** Records provided **
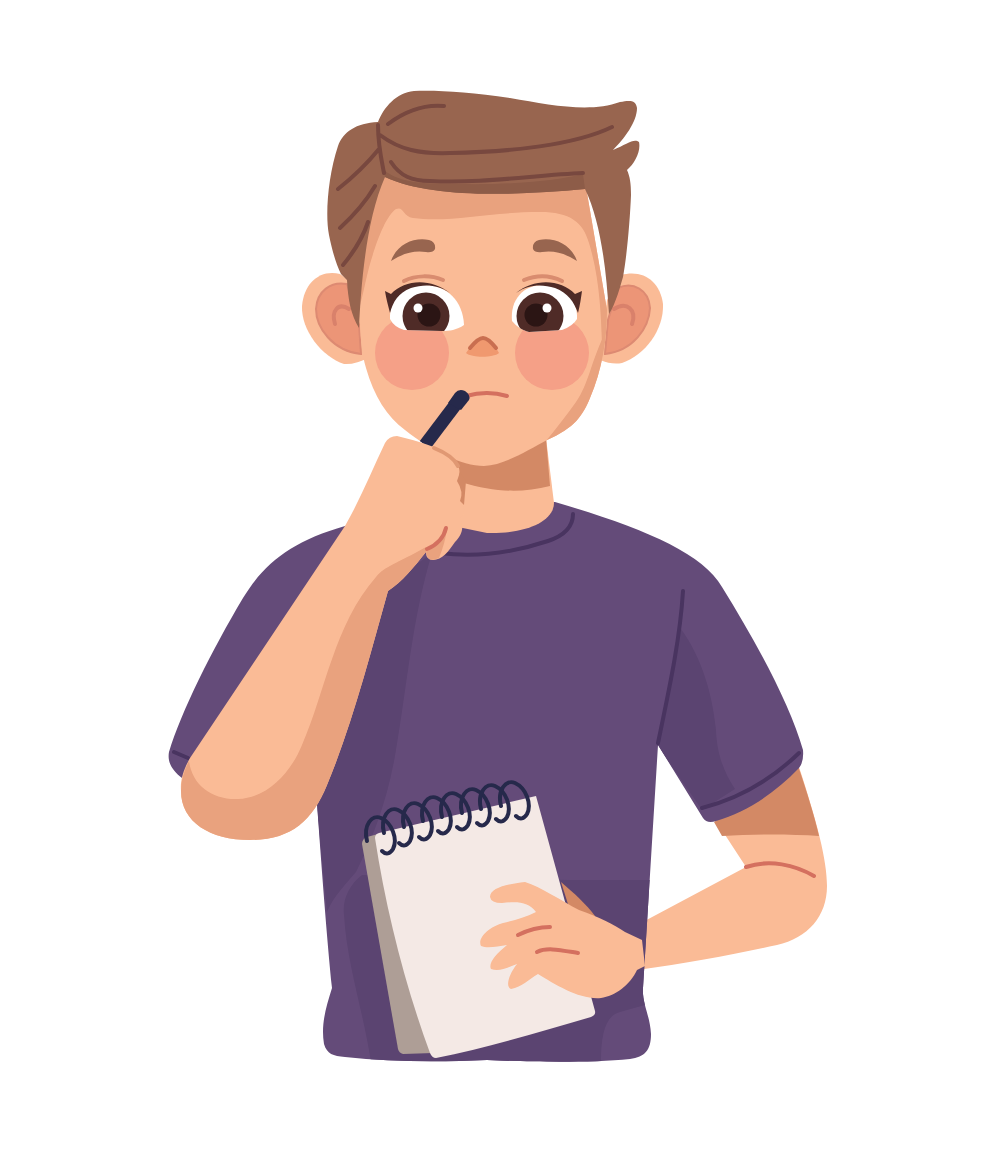
<!DOCTYPE html>
<html lang="en">
<head>
<meta charset="utf-8">
<title>Thinking boy with notepad</title>
<style>
:root {
  --skin: #fabb96;
  --skin-shade: #e9a27e;
  --skin-deep: #d38965;
  --skin-line: #d4705f;
  --blush: #f5a087;
  --ear-inner: #ec9577;
  --hair: #98654f;
  --hair-line: #78483f;
  --shirt: #644b79;
  --shirt-shade: #5b4471;
  --shirt-line: #493460;
  --ink: #26294b;
  --paper: #f4e9e5;
  --paper-back: #ae9e96;
  --iris: #4f2b27;
  --pupil: #2b1514;
}
html, body { margin: 0; background: #fff; overflow: hidden; }
svg { display: block; width: 997px; height: 1153px; }
.skin { fill: var(--skin); }
.skin-shade { fill: var(--skin-shade); }
.skin-deep { fill: var(--skin-deep); }
.shirt { fill: var(--shirt); }
.shirt-shade { fill: var(--shirt-shade); }
.hair { fill: var(--hair); }
.line { fill: none; stroke-width: 4; stroke-linecap: round; stroke-linejoin: round; }
.skin-line { stroke: var(--skin-line); }
.hair-line { stroke: var(--hair-line); }
.shirt-line { stroke: var(--shirt-line); }
.ring { stroke: var(--ink); }
</style>
</head>
<body>
<svg viewBox="0 0 997 1153" role="img" aria-label="Boy in a purple T-shirt thinking, with a pen at his mouth and a notepad in his hand">
  <defs>
    <path id="shirt-shape" d="M345 526C293 541 265 562 243 598C212 650 181 712 169 752C167 763 173 771 182 778L230 803H317C321 860 327 940 332 988C325 1010 321 1026 324 1044C327 1054 333 1056 345 1057C390 1062 440 1062 487 1060C530 1062 590 1063 630 1059C645 1057 651 1050 651 1034C650 1015 642 1004 643 988L658 745L703 818Q707 824 716 821C747 812 775 793 799 768Q804 762 803 750C790 704 755 640 722 587C702 552 640 527 555 502L460 500Z"/>
    <path id="face-shape" d="M384 176C372 200 363 240 360 290C359 330 361 350 366 368C374 396 387 417 405 430C430 450 462 466 484 466C505 465 528 450 547 440C575 428 583 415 590 398C602 370 607 340 607 310L586 187C520 197 440 196 384 176Z"/>
    <path id="ring" class="line ring" d="M0 24C-4 8 5 -3 14 1C25 6 31 22 26 32C23 37 19 38 15 34"/>
    <clipPath id="shirt-clip"><use href="#shirt-shape"/></clipPath>
    <clipPath id="face-clip"><use href="#face-shape"/></clipPath>
    <clipPath id="left-eye-clip"><path d="M390 319C389 300 403 285 424 285C447 285 463 301 464 325C457 330 449 331 442 331L404 330Q394 327 390 319Z"/></clipPath>
    <clipPath id="right-eye-clip"><path d="M577 319C578 300 564 285 543 285C523 285 510 300 512 321C517 327 522 330 529 332L562 330Q573 326 577 319Z"/></clipPath>
  </defs>

  <g id="forearm-right">
    <path class="skin" d="M716 821L746 867L624 932L637 970C690 963 735 954 777 945C808 938 827 916 827 886C827 860 817 822 799 767Z"/>
    <path class="skin-deep" d="M714 822L722 836C755 834 790 834 819 836C814 815 807 792 798 766Z"/>
    <path class="line skin-line" d="M746 867C770 859 795 865 814 876"/>
  </g>

  <g id="shirt">
    <use class="shirt" href="#shirt-shape"/>
    <g clip-path="url(#shirt-clip)">
      <path class="shirt-shade" d="M388 585L432 553C412 620 408 680 396 750C388 800 372 840 356 872C340 890 332 900 327 912L316 800Z"/>
      <path class="shirt-shade" d="M362 875C349 885 342 900 344 915C347 965 363 1010 371 1062H601C601 1035 605 1016 620 1012L645 1005L650 880L570 880Z"/>
      <path class="shirt-shade" d="M681 629C700 655 712 690 716 730C717 755 724 772 735 789L702 810L657 745Z"/>
    </g>
    <path class="line shirt-line" d="M683 591C680 640 669 690 658 743M702 808C738 799 771 780 799 753M174 752L188 758"/>
  </g>

  <g id="neck">
    <path class="skin" d="M456 445L546 438L554 503C554 520 529 534 487 533L458 527Z"/>
    <path class="skin-deep" d="M440 445L546 438L550 486C520 494 490 491 464 483Z"/>
    <path class="line shirt-line" d="M440 553C480 558 518 551 548 541C566 535 573 526 573 514"/>
  </g>

  <g id="ears">
    <path class="skin" d="M340 274C320 269 304 283 302 306C301 330 322 357 344 364Q355 365 370 357L362 290Z"/>
    <path fill="var(--ear-inner)" stroke="#dd8a72" stroke-width="2" d="M347 284C331 281 317 291 316 309C316 328 333 351 361 354L359 325Z"/>
    <path class="line" stroke="#d9816b" stroke-width="2" d="M349 309C338 302 331 311 335 324"/>
    <path class="skin" d="M621 275C643 269 660 281 663 304C664 330 645 355 622 363Q612 365 600 360L607 300Z"/>
    <path fill="var(--ear-inner)" stroke="#dd8a72" stroke-width="2" d="M618 288C633 281 649 290 650 308C649 328 633 351 605 354L608 320Z"/>
    <path class="line" stroke="#d9816b" stroke-width="2" d="M614 309C627 301 637 310 632 324"/>
  </g>

  <g id="head">
    <use class="skin" href="#face-shape"/>
    <g class="skin-shade" clip-path="url(#face-clip)">
      <path d="M350 330C361 312 364 285 370 264C377 240 386 216 396 209C404 206 402 216 413 218C450 223 490 212 540 212C570 212 583 222 589 243C599 276 601 310 602 345L620 330V170H350Z"/>
      <path d="M604 335C590 365 589 383 576 402C566 416 555 430 545 442L590 430L620 360Z"/>
    </g>
    <circle cx="412" cy="353" r="37" fill="var(--blush)"/>
    <circle cx="552" cy="353" r="37" fill="var(--blush)" clip-path="url(#face-clip)"/>

    <g id="eye-left">
      <path fill="#fff" d="M390 319C389 300 403 285 424 285C447 285 463 301 464 325C457 330 449 331 442 331L404 330Q394 327 390 319Z"/>
      <g clip-path="url(#left-eye-clip)">
        <circle cx="426" cy="316" r="23.5" fill="var(--iris)"/>
        <circle cx="429" cy="315" r="11.5" fill="var(--pupil)"/>
        <circle cx="418" cy="308" r="4.5" fill="#fff"/>
      </g>
      <path fill="var(--iris)" d="M385 291L391 294C405 279 431 278 450 293C437 284 424 284 411 288C398 293 393 302 390 313C388 305 386 298 385 291Z"/>
      <path class="line" stroke="#d98c6f" stroke-width="2" d="M404 281C416 275 431 275 443 280"/>
    </g>
    <g id="eye-right">
      <path fill="#fff" d="M577 319C578 300 564 285 543 285C523 285 510 300 512 321C517 327 522 330 529 332L562 330Q573 326 577 319Z"/>
      <g clip-path="url(#right-eye-clip)">
        <circle cx="540" cy="316" r="23.5" fill="var(--iris)"/>
        <circle cx="536" cy="315" r="11.5" fill="var(--pupil)"/>
        <circle cx="547" cy="308" r="4.5" fill="#fff"/>
      </g>
      <path fill="var(--iris)" d="M582 291L575 294C561 279 534 278 516 293C529 284 542 284 555 288C568 293 574 302 578 313C580 305 581 298 582 291Z"/>
      <path class="line" stroke="#d98c6f" stroke-width="2" d="M524 280C536 275 550 275 562 281"/>
    </g>

    <g id="eyebrows" class="hair">
      <path d="M391 261C397 244 414 237 429 240Q436 242 435 249Q433 253 426 252C413 250 402 254 391 261Z"/>
      <path d="M577 261C571 244 554 237 539 240Q532 242 533 249Q535 253 542 252C555 250 566 254 577 261Z"/>
    </g>

    <path id="nose" fill="#f0996f" d="M466 353C470 347 477 339 483 338C489 339 496 347 499 353C493 358 472 358 466 353Z"/>
    <path class="line" stroke="#c96f50" stroke-width="2.5" d="M470 348C475 342 480 338 483 338C487 338 492 343 496 348"/>
    <path id="mouth" class="line skin-line" d="M466 396C480 392 494 392 507 396"/>
  </g>

  <g id="hair">
    <path class="hair" d="M378 122C356 123 343 132 338 146C328 176 325 215 329 235C332 250 336 264 341 274L347 280C348 300 351 315 359 328C361 285 366 220 385 177C430 198 510 196 585 189C600 220 606 265 609 314C616 303 620 287 623 277C627 255 630 220 631 195C631 183 630 177 627 170C635 163 641 151 639 142C634 138 627 144 613 150C624 139 637 122 637 108C636 100 630 100 620 102C590 113 550 105 510 98C470 92 436 90 414 91C396 93 384 107 378 122Z"/>
    <path fill="#8d5c48" d="M384 170C400 184 430 184 460 184C510 185 555 181 583 174L585 189C510 196 430 198 385 177Z"/>
    <path class="line hair-line" d="M444 106C422 104 404 112 388 124M378 125C378 145 381 158 384 173M380 135C400 150 420 154 450 153C510 152 575 145 612 127M391 162C400 176 412 181 430 181C480 184 535 175 583 173M379 149C366 165 352 178 338 189M375 186C365 203 352 217 340 228M368 222C362 240 353 253 343 265"/>
  </g>

  <g id="notepad">
    <path fill="var(--paper-back)" d="M362 844Q362 839 367 837L378 834L433 1053L403 1054Q399 1053 398 1049Z"/>
    <path fill="var(--paper)" d="M375 838Q375 834 379 833L536 796L595 1011Q596 1015 591 1017C540 1032 486 1048 436 1058Q432 1058 430 1053C405 985 386 910 375 838Z"/>
    <g id="spiral">
      <use href="#ring" x="367" y="817"/>
      <use href="#ring" x="384" y="809"/>
      <use href="#ring" x="404" y="803"/>
      <use href="#ring" x="423" y="797"/>
      <use href="#ring" x="442" y="793"/>
      <use href="#ring" x="462" y="789"/>
      <use href="#ring" x="481" y="785"/>
      <use href="#ring" x="501" y="782"/>
    </g>
  </g>

  <g id="hand-right">
    <path class="skin-deep" d="M561 882C575 894 586 904 595 916L573 920Z"/>
    <path class="skin" d="M490 897C490 888 507 884 525 882C541 887 560 900 579 910C600 917 614 925 625 932L642 940L645 966L637 970C630 985 615 996 601 998C580 1000 556 985 538 974C529 979 522 987 511 989C505 987 509 974 517 964C508 967 500 972 491 969C488 963 496 954 507 945C498 946 488 949 481 946C477 938 489 927 503 923C514 920 525 918 536 912C529 902 518 901 502 903Q491 903 490 897Z"/>
    <path class="line skin-line" d="M518 935C528 930 538 927 550 927M537 952C547 947 560 950 578 953"/>
  </g>

  <g id="pen">
    <path d="M462 396L425 445" fill="none" stroke="var(--ink)" stroke-width="13"/>
    <path d="M455 393Q459 388 465 391Q471 395 469 400L461 410L448 403Z" fill="var(--ink)"/>
  </g>

  <g id="arm-left">
    <path class="skin" d="M345 526C360 500 372 470 385 443Q389 436 397 436C418 441 439 447 452 457C459 463 462 472 457 481C463 487 463 495 460 501C466 507 465 514 460 519C465 528 461 536 455 542C449 551 442 560 433 560Q426 560 426 552C414 567 402 582 388 591C370 655 352 725 327 785C312 822 290 840 250 840C210 840 181 822 181 791C180 779 184 769 190 758Z"/>
    <path class="skin-shade" d="M388 591C370 655 352 725 327 785C312 822 290 840 250 840C210 840 181 822 181 791Q181 776 189 761C192 785 212 800 238 799C268 798 291 772 302 745C326 690 334 625 376 577C385 566 396 564 426 547V552C414 567 402 582 388 591Z"/>
    <path class="skin-deep" d="M460 472L466 481L464 505L460 501Q464 492 457 481Z"/>
    <path class="skin-shade" d="M426 550C437 546 445 538 447 528C446 538 443 548 439 558Q426 564 426 550Z"/>
    <path class="line skin-line" d="M427 549C437 545 444 537 446 528"/>
    <path class="line" stroke="#e09873" stroke-width="2" d="M434 448C444 452 454 458 458 466"/>
  </g>
</svg>
</body>
</html>
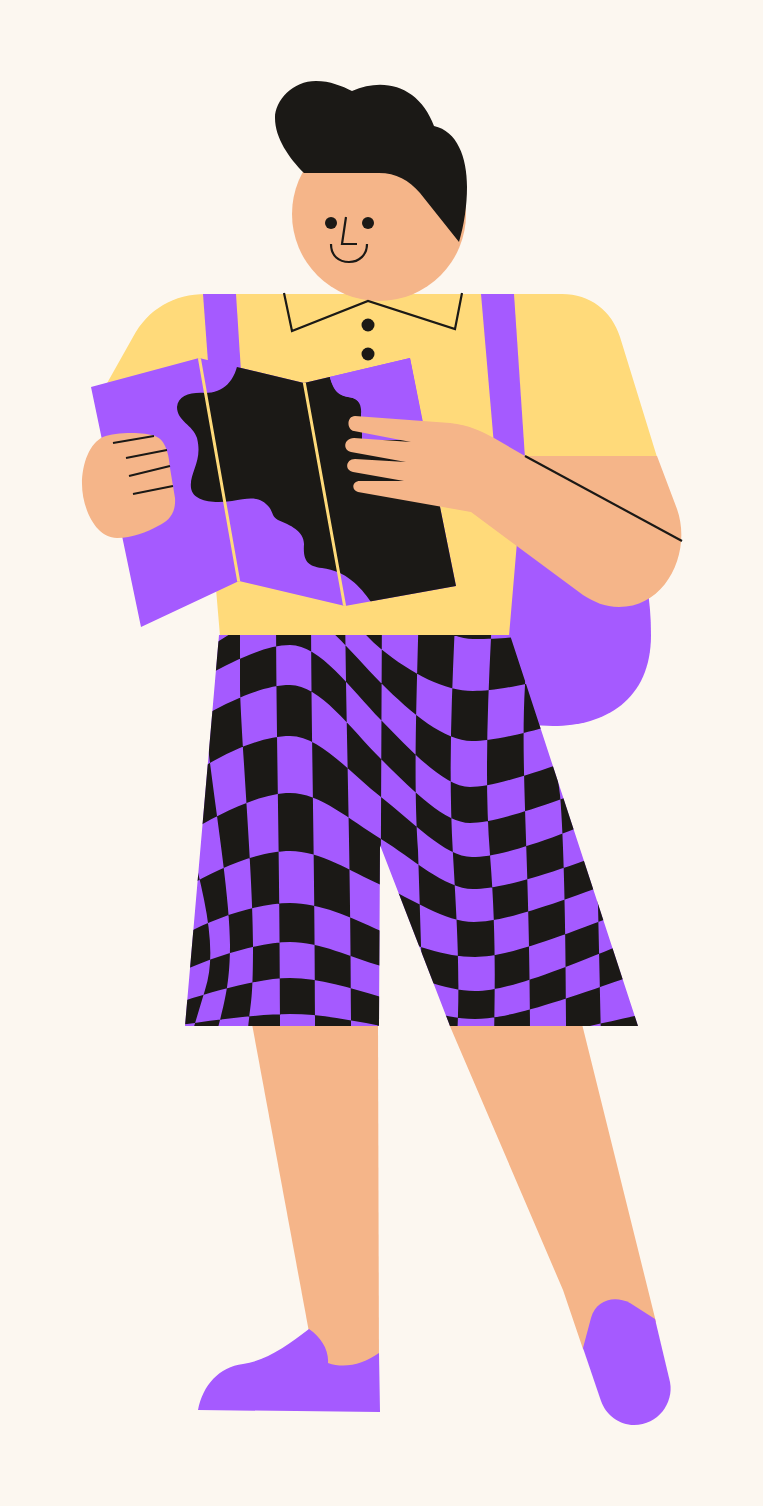
<!DOCTYPE html>
<html lang="en">
<head>
<meta charset="utf-8">
<title>Traveller with a map</title>
<style>
:root {
  --paper: #fcf7f0;
  --ink: #1b1916;
  --skin: #f5b589;
  --violet: #a55aff;
  --yellow: #ffda7a;
}
html, body { margin: 0; background: var(--paper); overflow: hidden; }
svg { display: block; width: 763px; height: 1506px; }
.ink { fill: var(--ink); }
.skin { fill: var(--skin); }
.violet { fill: var(--violet); }
.yellow { fill: var(--yellow); }
.line { fill: none; stroke: var(--ink); stroke-width: 2.2; }
.fold { fill: none; stroke: var(--yellow); stroke-width: 3; }
</style>
</head>
<body>
<svg viewBox="0 0 763 1506" role="img" aria-label="Smiling traveller with a backpack reading a folded map">
  <defs>
    <clipPath id="shorts-shape">
      <path d="M219 635H510L638 1026H450L380 845L379 1026H185Z"/>
    </clipPath>
    <clipPath id="map-shape">
      <path d="M91 387L199 358L304 383L410 358L456 586L345 606L239 581L141 627Z"/>
    </clipPath>
  </defs>

  <rect width="763" height="1506" fill="var(--paper)"/>

  <path id="backpack" class="violet" d="M500 530H635C645 565 651 600 651 635C651 700 605 726 553 726L530 725L490 640Z"/>

  <g id="legs">
    <path class="skin" d="M252 1024H378L379 1370H325L309 1332Z"/>
    <path class="skin" d="M449 1024H582L656 1322L620 1370L583 1349L563 1290Z"/>
  </g>

  <g id="shoes" class="violet">
    <path d="M198 1410C203 1385 219 1367 243 1364C266 1361 288 1345 309 1329C321 1337 329 1350 328 1363C345 1369 363 1364 379 1353L380 1412Z"/>
    <path d="M583 1348L591 1318C596 1300 614 1295 630 1303L655 1319L670 1382C674 1403 658 1425 634 1425C619 1425 606 1415 601 1401Z"/>
  </g>

  <path id="shirt" class="yellow" d="M206 294H562C590 294 612 311 620 337L657 457L524 460L509 636H220L200 400L106 385L133 337C148 309 174 294 206 294Z"/>

  <g id="straps" class="violet">
    <path d="M203 294H236L241 372L208 362Z"/>
    <path d="M481 294H514L525 458L494 445Z"/>
  </g>

  <g id="shorts" clip-path="url(#shorts-shape)">
    <rect class="violet" x="180" y="630" width="465" height="400"/>
    <path class="ink" fill-rule="evenodd" d="
      M150 600L190 840C205 900 218 950 205 990L190 1040H700V600Z
      M190 600L209 755C217 820 230 900 230 945S222 1010 215 1040H700V600Z
      M240 600V690C242 750 253 880 253 945S250 1000 247 1040H700V600Z
      M276 600C276 740 280 860 280 1040H700V600Z
      M311 600C311 740 315 860 315 1040H700V600Z
      M345 600C346 740 351 860 351 1040H700V600Z
      M382 600L380 1040H700V600Z
      M419 600C417 690 413 780 418 850L424 1040H700V600Z
      M456 600C452 690 448 770 453 855S460 980 457 1040H700V600Z
      M493 600C488 690 484 780 490 855S495 980 494 1040H700V600Z
      M530 600L525 685C520 770 530 860 530 1040H700V600Z
      M535 600L560 795C564 840 566 940 566 1040H700V600Z
      M560 600L598 905L601 1040H700V600Z
      M180 560H300C350 560 430 639 473 639S510 637 640 620V1100H180Z
      M180 600C215 580 260 570 290 570S350 624 381 649S445 691 473 691S530 684 640 655V1100H180Z
      M180 665C215 645 260 610 290 610S350 652 381 683S445 741 472 741S535 731 640 700V1100H180Z
      M180 690C220 668 260 645 290 645S350 688 381 720S445 787 470 787S540 772 640 735V1100H180Z
      M180 730C220 705 260 685 290 685S350 728 381 759S445 823 470 823S540 808 640 770V1100H180Z
      M180 782C220 754 260 736 290 736S350 773 381 797S445 857 472 857S545 843 640 802V1100H180Z
      M180 838C215 815 260 793 290 793S350 820 381 839S445 889 473 889S550 875 640 840V1100H180Z
      M180 892C215 868 260 851 290 851S350 871 381 885S445 922 474 922S550 906 640 872V1100H180Z
      M180 937C215 917 260 903 290 903S350 917 381 931S445 957 475 957S550 941 640 906V1100H180Z
      M180 972C215 956 260 942 290 942S350 957 381 966S445 991 475 991S550 974 640 937V1100H180Z
      M180 1002C215 991 260 978 290 978S350 988 381 997S445 1019 475 1019S550 1005 640 973V1100H180Z
      M180 1025C215 1020 260 1014 290 1014S350 1020 381 1026S445 1048 475 1048S550 1034 640 1015V1100H180Z"/>
  </g>

  <g id="head">
    <circle class="skin" cx="379" cy="214" r="87"/>
    <path class="ink" d="M304 173C289 158 275 138 275 118C275 100 293 81 316 81C330 81 342 86 352 91C386 76 420 88 434 126C457 131 467 157 467 187C467 206 464 225 459 242L420 193C409 180 396 173 379 173Z"/>
    <circle class="ink" cx="331" cy="223" r="6"/>
    <circle class="ink" cx="368" cy="223" r="6"/>
    <path class="line" d="M346 217L342 244H357M331 244C331 256 339 262 349 262S367 255 367 244"/>
  </g>

  <g id="collar">
    <path class="line" d="M284 293L292 331L368 301L455 329L462 293"/>
    <circle class="ink" cx="368" cy="325" r="6.5"/>
    <circle class="ink" cx="368" cy="354" r="6.5"/>
  </g>

  <g id="map" clip-path="url(#map-shape)">
    <rect class="violet" x="85" y="350" width="380" height="285"/>
    <path class="ink" d="M239 355C237 380 224 393 205 393C190 392 178 396 177 407C177 421 193 425 197 438C203 462 189 472 191 488C193 501 212 504 232 501C252 497 261 497 269 507C273 512 272 517 278 520C290 525 304 531 304 544C303 559 306 566 322 568C346 571 360 586 371 602L380 620H480V440H362V412C362 401 356 398 348 397C336 395 332 385 329 374L320 355Z"/>
    <path class="violet" d="M329 374C333 390 337 395 348 397C357 398 362 403 361 414V430H424L410 355H325Z"/>
    <path class="fold" d="M199 356L239 583M304 381L345 608"/>
  </g>

  <g id="left-hand">
    <path class="skin" d="M103 437C116 432 144 432 155 436C166 440 169 455 170 468L175 498C176 513 169 521 158 526C147 532 132 538 117 538C95 538 82 507 82 484C82 463 90 443 103 437Z"/>
    <path class="line" d="M113 443L154 436M126 458L167 450M129 476L170 466M133 494L173 486"/>
  </g>

  <g id="right-arm">
    <path class="skin" d="M355 416L450 423C469 425 481 431 494 438L525 456H657L677 509C692 551 667 607 619 607C605 607 594 602 583 595L471 512L358 492C351 490 352 481 360 481L404 481L353 472C344 470 346 459 355 459L406 462L351 452C342 450 344 438 354 438L411 442L354 431C346 429 347 416 355 416Z"/>
    <path class="line" d="M525 456L682 541"/>
  </g>
</svg>
</body>
</html>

** Assignment **
Output the lines from the one with "416L450 423C469 425" to the final line of the entries above, exactly as they stand, please, and nothing else.

** Answer box **
    <path class="skin" d="M355 416L450 423C469 425 481 431 494 438L525 456H657L677 509C692 551 667 607 619 607C605 607 594 602 583 595L471 512L358 492C351 490 352 481 360 481L404 481L353 472C344 470 346 459 355 459L406 462L351 452C342 450 344 438 354 438L411 442L354 431C346 429 347 416 355 416Z"/>
    <path class="line" d="M525 456L682 541"/>
  </g>
</svg>
</body>
</html>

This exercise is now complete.